What to do → Every entry must be given again exactly. Include no pictures.
——————————
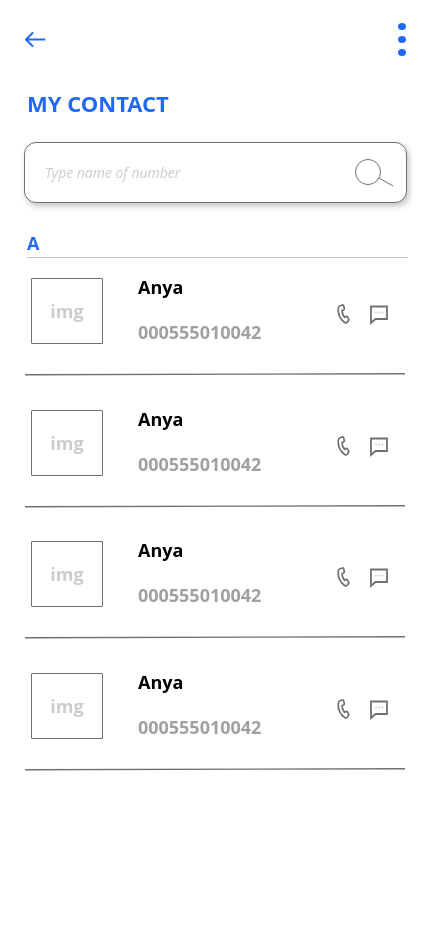
<!DOCTYPE html>
<html lang="en">
<head>
<meta charset="utf-8">
<title>My contact</title>
<style>
  :root {
    --accent: #2169f3;
    --ink: #000;
    --line: #707070;
    --rule: #c4c4c4;
    --muted: #a0a0a0;
    --faint: #cbcbcb;
    --paper: #fff;
  }
  * { box-sizing: border-box; margin: 0; padding: 0; }
  html, body { width: 430px; height: 932px; overflow: hidden; background: var(--paper); }
  body { font-family: "Open Sans", "Noto Sans", sans-serif; color: var(--ink); }
  svg { display: block; }
  a { color: inherit; text-decoration: none; }
  .screen { width: 430px; height: 932px; display: flex; flex-direction: column; }
  .topbar { height: 88px; padding: 22px 23px 0 24px; display: flex; justify-content: space-between; flex: none; }
  .back { padding-top: 9px; color: var(--accent); }
  .menu { color: var(--accent); }
  h1 { height: 30px; line-height: 30px; padding-left: 27px; font-size: 22px; font-weight: 700; color: var(--accent); }
  .search {
    width: 383px; height: 61px; margin: 24px 0 0 24px; padding: 0 12px 0 20px;
    display: flex; align-items: center; justify-content: space-between; flex: none;
    border: 1px solid var(--line); border-radius: 12px; background: var(--paper);
    box-shadow: 2px 3px 6px rgba(0, 0, 0, .24);
    font-size: 14px; font-style: italic; color: var(--faint);
  }
  h2 {
    width: 381px; height: 25px; margin: 30px 0 0 27px; line-height: 20px; flex: none;
    border-bottom: 1px solid var(--rule); font-size: 18px; font-weight: 700; color: var(--accent);
  }
  .contacts { list-style: none; width: 380px; margin: -3px 0 0 25px; display: grid; grid-auto-rows: 121px; row-gap: 10.5px; }
  .contact { position: relative; padding: 23px 16px 0 6px; display: grid; grid-template-columns: 72px 1fr 52px; column-gap: 35px; align-items: start; }
  .avatar {
    width: 72px; height: 66px; border: 1px solid var(--line); border-radius: 1px;
    display: grid; place-items: center; font-size: 18px; font-weight: 700; color: var(--faint);
  }
  .details { margin-top: -3px; font-size: 18px; line-height: 24px; font-weight: 700; }
  .number { margin-top: 21px; color: var(--muted); }
  .actions { margin-top: 26px; display: flex; justify-content: space-between; }
  .divider { position: absolute; left: 0; bottom: 0; }
</style>
</head>
<body>
<svg width="0" height="0" style="position:absolute" aria-hidden="true">
  <defs>
    <g id="icon-call" fill="none" stroke="#707070" stroke-width="1.7" stroke-linejoin="round" stroke-linecap="round">
      <path d="M3 1.8 5.5 1Q6.5.8 6.7 1.8L7.3 4.6Q7.4 5.6 6.5 6L5 6.6Q5.2 10.5 7.6 13.4L9 12.6Q9.8 12.2 10.4 12.9L11.6 15Q12 15.8 11.4 16.5L10 18.4Q9 19.4 7.7 18.5C3.5 15.5 1 10.5 1.2 5Q1.3 2.5 3 1.8Z"/>
    </g>
    <g id="icon-message">
      <path d="M1 1.5H17V14H5.5L1 18Z" fill="none" stroke="#707070" stroke-width="1.8"/>
      <path d="M5 7.5H13" stroke="#d4d4d4" stroke-width="1.4" stroke-dasharray="2 1"/>
    </g>
    <polygon id="row-line" points="0,1 380,0 380,1.4 0,2.4" fill="#707070"/>
  </defs>
</svg>
<main class="screen">
  <header class="topbar">
    <a class="back" href="#" aria-label="Back">
      <svg width="22" height="17" fill="none" stroke="currentColor" stroke-width="2" stroke-linecap="round" stroke-linejoin="round"><path d="M20.500 8.500H2M8.500 2 2 8.500 8.500 15"/></svg>
    </a>
    <a class="menu" href="#" aria-label="More">
      <svg width="10" height="36" fill="currentColor"><ellipse cx="5" cy="4.500" rx="4" ry="3.600"/><ellipse cx="5" cy="17.500" rx="4" ry="3.600"/><ellipse cx="5" cy="30.500" rx="4" ry="3.600"/></svg>
    </a>
  </header>
  <h1>MY CONTACT</h1>
  <div class="search" role="search">
    <span>Type name of number</span>
    <svg width="40" height="28" fill="none" stroke="#707070" aria-hidden="true"><circle cx="14" cy="13" r="12.500"/><path d="M25 19 39 27"/></svg>
  </div>
  <h2>A</h2>
  <ul class="contacts">
    <li class="contact">
      <div class="avatar">img</div>
      <div class="details"><p>Anya</p><p class="number">000555010042</p></div>
      <div class="actions">
        <a href="#" aria-label="Call"><svg width="13" height="20"><use href="#icon-call"/></svg></a>
        <a href="#" aria-label="Message"><svg width="19" height="21"><use href="#icon-message" y="1"/></svg></a>
      </div>
      <svg class="divider" width="380" height="3" aria-hidden="true"><use href="#row-line"/></svg>
    </li>
    <li class="contact">
      <div class="avatar">img</div>
      <div class="details"><p>Anya</p><p class="number">000555010042</p></div>
      <div class="actions">
        <a href="#" aria-label="Call"><svg width="13" height="20"><use href="#icon-call"/></svg></a>
        <a href="#" aria-label="Message"><svg width="19" height="21"><use href="#icon-message" y="1"/></svg></a>
      </div>
      <svg class="divider" width="380" height="3" aria-hidden="true"><use href="#row-line"/></svg>
    </li>
    <li class="contact">
      <div class="avatar">img</div>
      <div class="details"><p>Anya</p><p class="number">000555010042</p></div>
      <div class="actions">
        <a href="#" aria-label="Call"><svg width="13" height="20"><use href="#icon-call"/></svg></a>
        <a href="#" aria-label="Message"><svg width="19" height="21"><use href="#icon-message" y="1"/></svg></a>
      </div>
      <svg class="divider" width="380" height="3" aria-hidden="true"><use href="#row-line"/></svg>
    </li>
    <li class="contact">
      <div class="avatar">img</div>
      <div class="details"><p>Anya</p><p class="number">000555010042</p></div>
      <div class="actions">
        <a href="#" aria-label="Call"><svg width="13" height="20"><use href="#icon-call"/></svg></a>
        <a href="#" aria-label="Message"><svg width="19" height="21"><use href="#icon-message" y="1"/></svg></a>
      </div>
      <svg class="divider" width="380" height="3" aria-hidden="true"><use href="#row-line"/></svg>
    </li>
  </ul>
</main>
</body>
</html>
——————————
Solution to this exercise →
<!DOCTYPE html>
<html lang="en">
<head>
<meta charset="utf-8">
<title>My contact</title>
<style>
  :root {
    --accent: #2169f3;
    --ink: #000;
    --line: #707070;
    --rule: #c4c4c4;
    --muted: #a0a0a0;
    --faint: #cbcbcb;
    --paper: #fff;
  }
  * { box-sizing: border-box; margin: 0; padding: 0; }
  html, body { width: 430px; height: 932px; overflow: hidden; background: var(--paper); }
  body { font-family: "Open Sans", "Noto Sans", sans-serif; color: var(--ink); }
  svg { display: block; }
  a { color: inherit; text-decoration: none; }
  .screen { width: 430px; height: 932px; display: flex; flex-direction: column; }
  .topbar { height: 88px; padding: 22px 23px 0 24px; display: flex; justify-content: space-between; flex: none; }
  .back { padding-top: 9px; color: var(--accent); }
  .menu { color: var(--accent); }
  h1 { height: 30px; line-height: 30px; padding-left: 27px; font-size: 22px; font-weight: 700; color: var(--accent); }
  .search {
    width: 383px; height: 61px; margin: 24px 0 0 24px; padding: 0 12px 0 20px;
    display: flex; align-items: center; justify-content: space-between; flex: none;
    border: 1px solid var(--line); border-radius: 12px; background: var(--paper);
    box-shadow: 2px 3px 6px rgba(0, 0, 0, .24);
    font-size: 14px; font-style: italic; color: var(--faint);
  }
  h2 {
    width: 381px; height: 25px; margin: 30px 0 0 27px; line-height: 20px; flex: none;
    border-bottom: 1px solid var(--rule); font-size: 18px; font-weight: 700; color: var(--accent);
  }
  .contacts { list-style: none; width: 380px; margin: -3px 0 0 25px; display: grid; grid-auto-rows: 121px; row-gap: 10.5px; }
  .contact { position: relative; padding: 23px 16px 0 6px; display: grid; grid-template-columns: 72px 1fr 52px; column-gap: 35px; align-items: start; }
  .avatar {
    width: 72px; height: 66px; border: 1px solid var(--line); border-radius: 1px;
    display: grid; place-items: center; font-size: 18px; font-weight: 700; color: var(--faint);
  }
  .details { margin-top: -3px; font-size: 18px; line-height: 24px; font-weight: 700; }
  .number { margin-top: 21px; color: var(--muted); }
  .actions { margin-top: 26px; display: flex; justify-content: space-between; }
  .divider { position: absolute; left: 0; bottom: 0; }
</style>
</head>
<body>
<svg width="0" height="0" style="position:absolute" aria-hidden="true">
  <defs>
    <g id="icon-call" fill="none" stroke="#707070" stroke-width="1.7" stroke-linejoin="round" stroke-linecap="round">
      <path d="M3 1.8 5.5 1Q6.5.8 6.7 1.8L7.3 4.6Q7.4 5.6 6.5 6L5 6.6Q5.2 10.5 7.6 13.4L9 12.6Q9.8 12.2 10.4 12.9L11.6 15Q12 15.8 11.4 16.5L10 18.4Q9 19.4 7.7 18.5C3.5 15.5 1 10.5 1.2 5Q1.3 2.5 3 1.8Z"/>
    </g>
    <g id="icon-message">
      <path d="M1 1.5H17V14H5.5L1 18Z" fill="none" stroke="#707070" stroke-width="1.8"/>
      <path d="M5 7.5H13" stroke="#d4d4d4" stroke-width="1.4" stroke-dasharray="2 1"/>
    </g>
    <polygon id="row-line" points="0,1 380,0 380,1.4 0,2.4" fill="#707070"/>
  </defs>
</svg>
<main class="screen">
  <header class="topbar">
    <a class="back" href="#" aria-label="Back">
      <svg width="22" height="17" fill="none" stroke="currentColor" stroke-width="2" stroke-linecap="round" stroke-linejoin="round"><path d="M20.500 8.500H2M8.500 2 2 8.500 8.500 15"/></svg>
    </a>
    <a class="menu" href="#" aria-label="More">
      <svg width="10" height="36" fill="currentColor"><ellipse cx="5" cy="4.500" rx="4" ry="3.600"/><ellipse cx="5" cy="17.500" rx="4" ry="3.600"/><ellipse cx="5" cy="30.500" rx="4" ry="3.600"/></svg>
    </a>
  </header>
  <h1>MY CONTACT</h1>
  <div class="search" role="search">
    <span>Type name of number</span>
    <svg width="40" height="28" fill="none" stroke="#707070" aria-hidden="true"><circle cx="14" cy="13" r="12.500"/><path d="M25 19 39 27"/></svg>
  </div>
  <h2>A</h2>
  <ul class="contacts">
    <li class="contact">
      <div class="avatar">img</div>
      <div class="details"><p>Anya</p><p class="number">000555010042</p></div>
      <div class="actions">
        <a href="#" aria-label="Call"><svg width="13" height="20"><use href="#icon-call"/></svg></a>
        <a href="#" aria-label="Message"><svg width="19" height="21"><use href="#icon-message" y="1"/></svg></a>
      </div>
      <svg class="divider" width="380" height="3" aria-hidden="true"><use href="#row-line"/></svg>
    </li>
    <li class="contact">
      <div class="avatar">img</div>
      <div class="details"><p>Anya</p><p class="number">000555010042</p></div>
      <div class="actions">
        <a href="#" aria-label="Call"><svg width="13" height="20"><use href="#icon-call"/></svg></a>
        <a href="#" aria-label="Message"><svg width="19" height="21"><use href="#icon-message" y="1"/></svg></a>
      </div>
      <svg class="divider" width="380" height="3" aria-hidden="true"><use href="#row-line"/></svg>
    </li>
    <li class="contact">
      <div class="avatar">img</div>
      <div class="details"><p>Anya</p><p class="number">000555010042</p></div>
      <div class="actions">
        <a href="#" aria-label="Call"><svg width="13" height="20"><use href="#icon-call"/></svg></a>
        <a href="#" aria-label="Message"><svg width="19" height="21"><use href="#icon-message" y="1"/></svg></a>
      </div>
      <svg class="divider" width="380" height="3" aria-hidden="true"><use href="#row-line"/></svg>
    </li>
    <li class="contact">
      <div class="avatar">img</div>
      <div class="details"><p>Anya</p><p class="number">000555010042</p></div>
      <div class="actions">
        <a href="#" aria-label="Call"><svg width="13" height="20"><use href="#icon-call"/></svg></a>
        <a href="#" aria-label="Message"><svg width="19" height="21"><use href="#icon-message" y="1"/></svg></a>
      </div>
      <svg class="divider" width="380" height="3" aria-hidden="true"><use href="#row-line"/></svg>
    </li>
  </ul>
</main>
</body>
</html>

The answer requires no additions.